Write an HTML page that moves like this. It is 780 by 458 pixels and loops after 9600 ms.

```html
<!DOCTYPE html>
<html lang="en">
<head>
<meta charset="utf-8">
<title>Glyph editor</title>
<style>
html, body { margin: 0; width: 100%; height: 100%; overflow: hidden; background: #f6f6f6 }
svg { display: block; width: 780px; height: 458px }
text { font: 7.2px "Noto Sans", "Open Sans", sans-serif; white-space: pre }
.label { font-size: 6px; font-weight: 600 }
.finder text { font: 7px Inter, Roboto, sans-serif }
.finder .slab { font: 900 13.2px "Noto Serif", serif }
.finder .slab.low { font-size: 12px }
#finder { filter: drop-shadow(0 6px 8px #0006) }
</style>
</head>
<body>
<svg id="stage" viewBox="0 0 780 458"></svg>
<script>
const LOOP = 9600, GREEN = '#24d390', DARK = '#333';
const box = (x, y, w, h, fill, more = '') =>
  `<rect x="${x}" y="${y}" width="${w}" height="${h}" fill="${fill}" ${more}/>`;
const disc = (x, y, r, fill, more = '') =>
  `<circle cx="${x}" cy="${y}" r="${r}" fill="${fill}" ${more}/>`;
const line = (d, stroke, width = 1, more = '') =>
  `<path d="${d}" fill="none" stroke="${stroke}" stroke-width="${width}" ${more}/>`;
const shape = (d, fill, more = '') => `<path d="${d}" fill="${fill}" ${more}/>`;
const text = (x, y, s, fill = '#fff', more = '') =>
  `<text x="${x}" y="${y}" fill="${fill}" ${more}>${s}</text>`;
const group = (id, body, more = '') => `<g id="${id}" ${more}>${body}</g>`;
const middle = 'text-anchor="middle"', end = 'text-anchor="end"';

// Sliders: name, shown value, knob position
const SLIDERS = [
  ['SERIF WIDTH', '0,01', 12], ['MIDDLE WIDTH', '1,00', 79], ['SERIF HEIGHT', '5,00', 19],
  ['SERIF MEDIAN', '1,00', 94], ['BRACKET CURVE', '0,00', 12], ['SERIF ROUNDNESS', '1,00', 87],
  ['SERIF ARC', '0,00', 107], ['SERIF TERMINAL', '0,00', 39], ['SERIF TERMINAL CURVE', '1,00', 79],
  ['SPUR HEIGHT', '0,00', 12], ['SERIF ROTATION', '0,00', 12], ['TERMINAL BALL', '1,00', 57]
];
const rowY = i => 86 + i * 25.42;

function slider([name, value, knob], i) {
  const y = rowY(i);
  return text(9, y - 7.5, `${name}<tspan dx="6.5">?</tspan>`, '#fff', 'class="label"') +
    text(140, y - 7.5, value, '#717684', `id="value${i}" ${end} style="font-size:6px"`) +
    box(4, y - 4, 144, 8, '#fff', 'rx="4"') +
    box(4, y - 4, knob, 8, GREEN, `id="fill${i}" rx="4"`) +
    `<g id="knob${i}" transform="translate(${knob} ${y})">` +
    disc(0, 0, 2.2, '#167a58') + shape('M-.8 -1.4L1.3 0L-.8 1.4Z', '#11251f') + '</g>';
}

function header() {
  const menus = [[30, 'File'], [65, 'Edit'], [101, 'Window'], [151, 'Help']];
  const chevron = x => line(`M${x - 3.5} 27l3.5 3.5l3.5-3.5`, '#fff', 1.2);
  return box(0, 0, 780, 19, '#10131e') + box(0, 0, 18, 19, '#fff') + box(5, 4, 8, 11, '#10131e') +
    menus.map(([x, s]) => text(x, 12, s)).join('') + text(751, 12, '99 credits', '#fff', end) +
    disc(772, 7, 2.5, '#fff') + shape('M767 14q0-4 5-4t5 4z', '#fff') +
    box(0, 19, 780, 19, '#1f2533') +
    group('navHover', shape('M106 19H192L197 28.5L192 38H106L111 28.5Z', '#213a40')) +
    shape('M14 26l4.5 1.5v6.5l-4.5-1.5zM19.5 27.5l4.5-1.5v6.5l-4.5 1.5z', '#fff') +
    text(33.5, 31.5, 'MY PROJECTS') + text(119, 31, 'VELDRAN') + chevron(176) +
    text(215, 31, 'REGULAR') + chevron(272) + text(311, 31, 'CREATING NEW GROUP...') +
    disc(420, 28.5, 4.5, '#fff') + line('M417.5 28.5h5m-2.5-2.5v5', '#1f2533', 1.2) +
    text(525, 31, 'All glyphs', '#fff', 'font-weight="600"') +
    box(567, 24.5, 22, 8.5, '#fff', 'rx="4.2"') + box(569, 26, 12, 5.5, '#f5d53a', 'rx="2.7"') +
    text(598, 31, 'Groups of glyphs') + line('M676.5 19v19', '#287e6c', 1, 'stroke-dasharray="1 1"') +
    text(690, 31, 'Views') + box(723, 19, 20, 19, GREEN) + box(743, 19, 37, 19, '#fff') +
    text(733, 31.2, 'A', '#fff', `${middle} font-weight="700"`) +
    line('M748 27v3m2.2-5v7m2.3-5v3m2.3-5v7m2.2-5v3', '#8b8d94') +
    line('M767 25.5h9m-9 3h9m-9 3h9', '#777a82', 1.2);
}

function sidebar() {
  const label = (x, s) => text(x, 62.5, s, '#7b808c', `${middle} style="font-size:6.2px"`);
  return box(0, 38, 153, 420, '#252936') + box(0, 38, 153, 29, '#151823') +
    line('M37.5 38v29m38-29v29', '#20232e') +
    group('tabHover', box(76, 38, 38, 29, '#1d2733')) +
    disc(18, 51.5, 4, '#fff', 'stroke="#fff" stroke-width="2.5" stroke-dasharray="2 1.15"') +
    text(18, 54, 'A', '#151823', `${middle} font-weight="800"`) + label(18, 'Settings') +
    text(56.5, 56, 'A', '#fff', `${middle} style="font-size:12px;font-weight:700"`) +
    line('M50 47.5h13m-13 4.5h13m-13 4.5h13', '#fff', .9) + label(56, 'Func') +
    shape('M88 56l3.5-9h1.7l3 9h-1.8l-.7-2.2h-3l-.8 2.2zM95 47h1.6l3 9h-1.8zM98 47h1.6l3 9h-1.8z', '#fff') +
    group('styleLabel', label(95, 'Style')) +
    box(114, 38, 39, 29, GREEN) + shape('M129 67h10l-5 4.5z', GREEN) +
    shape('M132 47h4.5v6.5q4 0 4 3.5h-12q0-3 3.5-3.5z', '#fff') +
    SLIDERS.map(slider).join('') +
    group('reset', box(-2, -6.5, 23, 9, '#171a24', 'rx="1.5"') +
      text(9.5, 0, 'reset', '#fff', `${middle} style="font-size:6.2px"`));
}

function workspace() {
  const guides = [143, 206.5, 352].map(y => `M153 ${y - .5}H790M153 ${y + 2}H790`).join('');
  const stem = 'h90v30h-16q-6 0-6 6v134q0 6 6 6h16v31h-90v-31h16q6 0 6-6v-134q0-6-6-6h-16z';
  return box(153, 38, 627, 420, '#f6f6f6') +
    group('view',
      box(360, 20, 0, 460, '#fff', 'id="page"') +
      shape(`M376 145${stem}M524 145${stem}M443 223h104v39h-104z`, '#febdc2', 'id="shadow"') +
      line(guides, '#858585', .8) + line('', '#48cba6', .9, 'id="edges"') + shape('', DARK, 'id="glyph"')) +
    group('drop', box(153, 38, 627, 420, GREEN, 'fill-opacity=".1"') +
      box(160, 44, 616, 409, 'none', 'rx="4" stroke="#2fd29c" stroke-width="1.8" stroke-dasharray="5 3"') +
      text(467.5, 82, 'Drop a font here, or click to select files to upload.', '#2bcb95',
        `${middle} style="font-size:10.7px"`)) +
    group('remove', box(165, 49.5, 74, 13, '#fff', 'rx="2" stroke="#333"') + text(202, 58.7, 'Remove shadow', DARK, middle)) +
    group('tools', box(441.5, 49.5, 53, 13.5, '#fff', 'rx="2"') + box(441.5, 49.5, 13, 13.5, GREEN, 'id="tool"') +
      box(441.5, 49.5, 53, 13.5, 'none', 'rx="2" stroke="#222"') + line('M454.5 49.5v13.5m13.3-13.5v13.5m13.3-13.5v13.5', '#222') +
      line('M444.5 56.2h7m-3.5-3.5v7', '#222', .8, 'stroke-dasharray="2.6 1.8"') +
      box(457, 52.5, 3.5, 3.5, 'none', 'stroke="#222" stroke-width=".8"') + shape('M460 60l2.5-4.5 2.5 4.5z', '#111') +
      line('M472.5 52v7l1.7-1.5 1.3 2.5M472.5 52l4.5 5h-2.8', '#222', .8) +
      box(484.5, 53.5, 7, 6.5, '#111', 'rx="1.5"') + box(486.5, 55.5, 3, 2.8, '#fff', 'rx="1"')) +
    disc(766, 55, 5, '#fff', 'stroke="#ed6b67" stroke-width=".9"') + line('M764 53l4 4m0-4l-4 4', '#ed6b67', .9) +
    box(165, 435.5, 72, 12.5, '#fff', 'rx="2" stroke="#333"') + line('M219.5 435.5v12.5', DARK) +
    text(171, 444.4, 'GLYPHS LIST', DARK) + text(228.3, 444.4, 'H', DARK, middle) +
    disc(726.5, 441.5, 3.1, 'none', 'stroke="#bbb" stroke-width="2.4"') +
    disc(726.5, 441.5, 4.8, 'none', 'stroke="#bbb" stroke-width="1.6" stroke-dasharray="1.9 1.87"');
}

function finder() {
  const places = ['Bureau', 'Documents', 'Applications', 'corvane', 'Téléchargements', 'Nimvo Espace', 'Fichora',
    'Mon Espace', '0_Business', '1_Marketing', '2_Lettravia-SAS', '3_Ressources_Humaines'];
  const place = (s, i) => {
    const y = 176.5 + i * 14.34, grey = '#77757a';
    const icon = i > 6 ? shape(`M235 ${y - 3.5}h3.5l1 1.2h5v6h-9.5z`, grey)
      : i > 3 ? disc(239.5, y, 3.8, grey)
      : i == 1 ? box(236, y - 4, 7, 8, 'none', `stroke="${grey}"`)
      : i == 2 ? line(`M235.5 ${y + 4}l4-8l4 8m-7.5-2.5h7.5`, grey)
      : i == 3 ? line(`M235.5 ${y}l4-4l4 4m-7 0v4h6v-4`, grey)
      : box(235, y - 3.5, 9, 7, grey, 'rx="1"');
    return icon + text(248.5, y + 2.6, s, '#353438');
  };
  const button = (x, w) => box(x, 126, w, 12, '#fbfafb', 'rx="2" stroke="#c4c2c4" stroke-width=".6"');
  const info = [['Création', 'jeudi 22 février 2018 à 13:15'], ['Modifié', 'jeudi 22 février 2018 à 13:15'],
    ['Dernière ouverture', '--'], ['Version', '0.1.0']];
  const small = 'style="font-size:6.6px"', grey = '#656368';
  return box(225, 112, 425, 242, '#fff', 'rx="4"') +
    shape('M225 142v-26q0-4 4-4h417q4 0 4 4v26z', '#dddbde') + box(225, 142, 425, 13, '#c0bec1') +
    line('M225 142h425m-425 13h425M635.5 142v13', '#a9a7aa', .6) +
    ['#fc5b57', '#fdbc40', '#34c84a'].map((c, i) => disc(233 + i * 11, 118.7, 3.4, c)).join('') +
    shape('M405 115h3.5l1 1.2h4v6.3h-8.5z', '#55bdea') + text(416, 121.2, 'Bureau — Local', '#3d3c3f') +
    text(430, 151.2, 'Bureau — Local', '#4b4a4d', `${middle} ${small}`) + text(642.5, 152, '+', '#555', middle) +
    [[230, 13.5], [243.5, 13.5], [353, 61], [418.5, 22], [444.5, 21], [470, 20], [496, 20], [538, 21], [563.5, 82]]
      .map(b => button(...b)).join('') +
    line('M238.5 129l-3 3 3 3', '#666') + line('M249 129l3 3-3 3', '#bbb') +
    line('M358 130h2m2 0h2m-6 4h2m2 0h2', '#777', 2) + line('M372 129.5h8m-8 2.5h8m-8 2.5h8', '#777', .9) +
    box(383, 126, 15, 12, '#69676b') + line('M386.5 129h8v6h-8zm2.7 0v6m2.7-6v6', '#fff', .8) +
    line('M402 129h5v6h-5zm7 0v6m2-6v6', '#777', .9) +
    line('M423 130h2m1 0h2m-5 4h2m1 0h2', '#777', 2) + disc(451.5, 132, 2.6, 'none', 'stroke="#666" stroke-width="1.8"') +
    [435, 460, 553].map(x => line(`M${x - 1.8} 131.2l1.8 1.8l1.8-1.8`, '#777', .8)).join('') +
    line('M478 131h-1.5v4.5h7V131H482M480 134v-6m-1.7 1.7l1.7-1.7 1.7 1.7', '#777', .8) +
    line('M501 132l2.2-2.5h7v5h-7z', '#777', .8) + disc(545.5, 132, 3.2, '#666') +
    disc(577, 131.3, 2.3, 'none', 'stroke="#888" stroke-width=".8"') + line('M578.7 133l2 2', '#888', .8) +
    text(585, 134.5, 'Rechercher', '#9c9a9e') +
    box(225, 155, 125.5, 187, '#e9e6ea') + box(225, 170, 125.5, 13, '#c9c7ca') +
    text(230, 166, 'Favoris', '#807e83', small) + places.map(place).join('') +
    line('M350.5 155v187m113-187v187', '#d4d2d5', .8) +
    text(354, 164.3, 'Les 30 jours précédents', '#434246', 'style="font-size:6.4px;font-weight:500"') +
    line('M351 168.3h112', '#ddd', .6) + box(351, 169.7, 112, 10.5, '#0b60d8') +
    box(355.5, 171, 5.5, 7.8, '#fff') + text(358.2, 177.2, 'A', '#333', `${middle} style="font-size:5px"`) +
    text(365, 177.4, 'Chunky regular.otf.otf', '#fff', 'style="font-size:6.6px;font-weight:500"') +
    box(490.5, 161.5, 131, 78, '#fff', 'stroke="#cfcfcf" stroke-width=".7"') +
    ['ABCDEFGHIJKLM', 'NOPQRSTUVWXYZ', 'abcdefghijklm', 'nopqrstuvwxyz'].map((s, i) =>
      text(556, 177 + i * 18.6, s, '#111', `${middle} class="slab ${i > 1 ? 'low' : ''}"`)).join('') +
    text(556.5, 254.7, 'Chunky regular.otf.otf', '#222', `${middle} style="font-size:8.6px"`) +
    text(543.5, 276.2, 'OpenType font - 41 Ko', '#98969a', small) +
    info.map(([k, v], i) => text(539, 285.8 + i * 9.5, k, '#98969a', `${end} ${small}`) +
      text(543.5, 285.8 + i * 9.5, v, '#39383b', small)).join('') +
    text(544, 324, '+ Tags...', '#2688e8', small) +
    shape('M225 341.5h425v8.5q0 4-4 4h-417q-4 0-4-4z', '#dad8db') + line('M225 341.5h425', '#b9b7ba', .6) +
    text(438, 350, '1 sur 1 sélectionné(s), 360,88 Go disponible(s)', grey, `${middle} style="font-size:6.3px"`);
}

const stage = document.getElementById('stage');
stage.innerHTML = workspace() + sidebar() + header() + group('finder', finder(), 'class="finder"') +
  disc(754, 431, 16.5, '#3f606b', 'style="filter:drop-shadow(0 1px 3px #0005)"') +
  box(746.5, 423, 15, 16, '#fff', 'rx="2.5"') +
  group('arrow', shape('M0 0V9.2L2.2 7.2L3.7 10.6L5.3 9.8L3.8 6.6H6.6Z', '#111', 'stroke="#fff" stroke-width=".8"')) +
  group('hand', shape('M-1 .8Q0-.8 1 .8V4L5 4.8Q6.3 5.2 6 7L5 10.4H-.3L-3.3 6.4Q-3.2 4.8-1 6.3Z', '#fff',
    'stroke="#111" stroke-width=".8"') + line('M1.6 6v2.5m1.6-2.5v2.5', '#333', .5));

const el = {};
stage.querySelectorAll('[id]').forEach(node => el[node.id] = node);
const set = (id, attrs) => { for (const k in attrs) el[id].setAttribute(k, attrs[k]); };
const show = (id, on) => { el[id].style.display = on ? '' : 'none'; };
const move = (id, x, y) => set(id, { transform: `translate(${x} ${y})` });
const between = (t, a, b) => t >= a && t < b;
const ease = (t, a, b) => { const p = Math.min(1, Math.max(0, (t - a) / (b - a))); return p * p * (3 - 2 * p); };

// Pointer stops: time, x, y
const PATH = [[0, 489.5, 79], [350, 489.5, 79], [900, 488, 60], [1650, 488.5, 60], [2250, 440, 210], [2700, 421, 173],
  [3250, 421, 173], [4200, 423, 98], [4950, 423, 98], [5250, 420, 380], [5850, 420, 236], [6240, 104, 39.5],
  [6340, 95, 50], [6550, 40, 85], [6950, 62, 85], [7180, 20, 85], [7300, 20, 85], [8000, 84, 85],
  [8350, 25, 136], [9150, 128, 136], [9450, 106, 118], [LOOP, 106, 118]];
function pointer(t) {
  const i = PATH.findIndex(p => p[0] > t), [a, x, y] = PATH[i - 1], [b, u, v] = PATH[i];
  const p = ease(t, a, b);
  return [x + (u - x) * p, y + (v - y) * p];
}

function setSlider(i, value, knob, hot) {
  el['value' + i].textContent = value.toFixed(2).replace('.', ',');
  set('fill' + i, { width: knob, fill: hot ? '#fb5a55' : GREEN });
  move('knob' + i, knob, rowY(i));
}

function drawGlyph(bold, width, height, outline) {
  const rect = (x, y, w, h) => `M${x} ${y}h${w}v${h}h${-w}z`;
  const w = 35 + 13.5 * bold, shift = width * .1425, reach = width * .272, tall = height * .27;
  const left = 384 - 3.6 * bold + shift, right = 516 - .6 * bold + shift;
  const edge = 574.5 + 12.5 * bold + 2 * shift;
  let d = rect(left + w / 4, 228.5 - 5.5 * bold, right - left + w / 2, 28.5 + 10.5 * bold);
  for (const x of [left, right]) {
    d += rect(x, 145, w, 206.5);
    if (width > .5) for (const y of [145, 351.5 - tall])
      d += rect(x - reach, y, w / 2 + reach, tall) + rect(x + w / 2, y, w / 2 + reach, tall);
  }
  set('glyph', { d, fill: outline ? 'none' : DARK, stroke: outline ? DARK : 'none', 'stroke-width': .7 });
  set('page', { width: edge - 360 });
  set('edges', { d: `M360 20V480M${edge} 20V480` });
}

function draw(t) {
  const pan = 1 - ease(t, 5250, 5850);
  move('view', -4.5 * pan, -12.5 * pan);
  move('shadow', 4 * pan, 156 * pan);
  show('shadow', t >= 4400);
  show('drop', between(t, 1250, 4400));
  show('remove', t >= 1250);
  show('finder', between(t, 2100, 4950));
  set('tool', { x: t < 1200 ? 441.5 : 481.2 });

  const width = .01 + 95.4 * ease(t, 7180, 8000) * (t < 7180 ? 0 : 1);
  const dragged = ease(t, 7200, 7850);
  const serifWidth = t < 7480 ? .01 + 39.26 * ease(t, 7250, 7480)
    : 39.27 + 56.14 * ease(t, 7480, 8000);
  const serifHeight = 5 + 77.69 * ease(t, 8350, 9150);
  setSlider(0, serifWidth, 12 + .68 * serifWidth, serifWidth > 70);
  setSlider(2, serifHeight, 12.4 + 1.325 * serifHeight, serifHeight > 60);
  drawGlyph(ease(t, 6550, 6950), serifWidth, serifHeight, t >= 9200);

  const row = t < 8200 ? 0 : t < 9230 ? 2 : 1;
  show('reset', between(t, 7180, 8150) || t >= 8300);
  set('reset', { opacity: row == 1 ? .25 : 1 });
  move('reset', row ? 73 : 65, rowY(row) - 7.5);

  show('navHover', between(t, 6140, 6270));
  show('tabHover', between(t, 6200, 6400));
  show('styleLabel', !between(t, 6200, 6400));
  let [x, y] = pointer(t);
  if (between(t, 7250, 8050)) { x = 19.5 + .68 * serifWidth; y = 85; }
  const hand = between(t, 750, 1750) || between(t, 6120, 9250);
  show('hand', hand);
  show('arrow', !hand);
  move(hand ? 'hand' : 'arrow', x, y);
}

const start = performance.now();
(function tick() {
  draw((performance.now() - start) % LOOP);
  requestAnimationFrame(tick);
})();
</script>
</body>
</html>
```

--- --- ---

In how many lines of the entries does "shift" appear? Reply with only the number.

**YOUR RESPONSE:** 3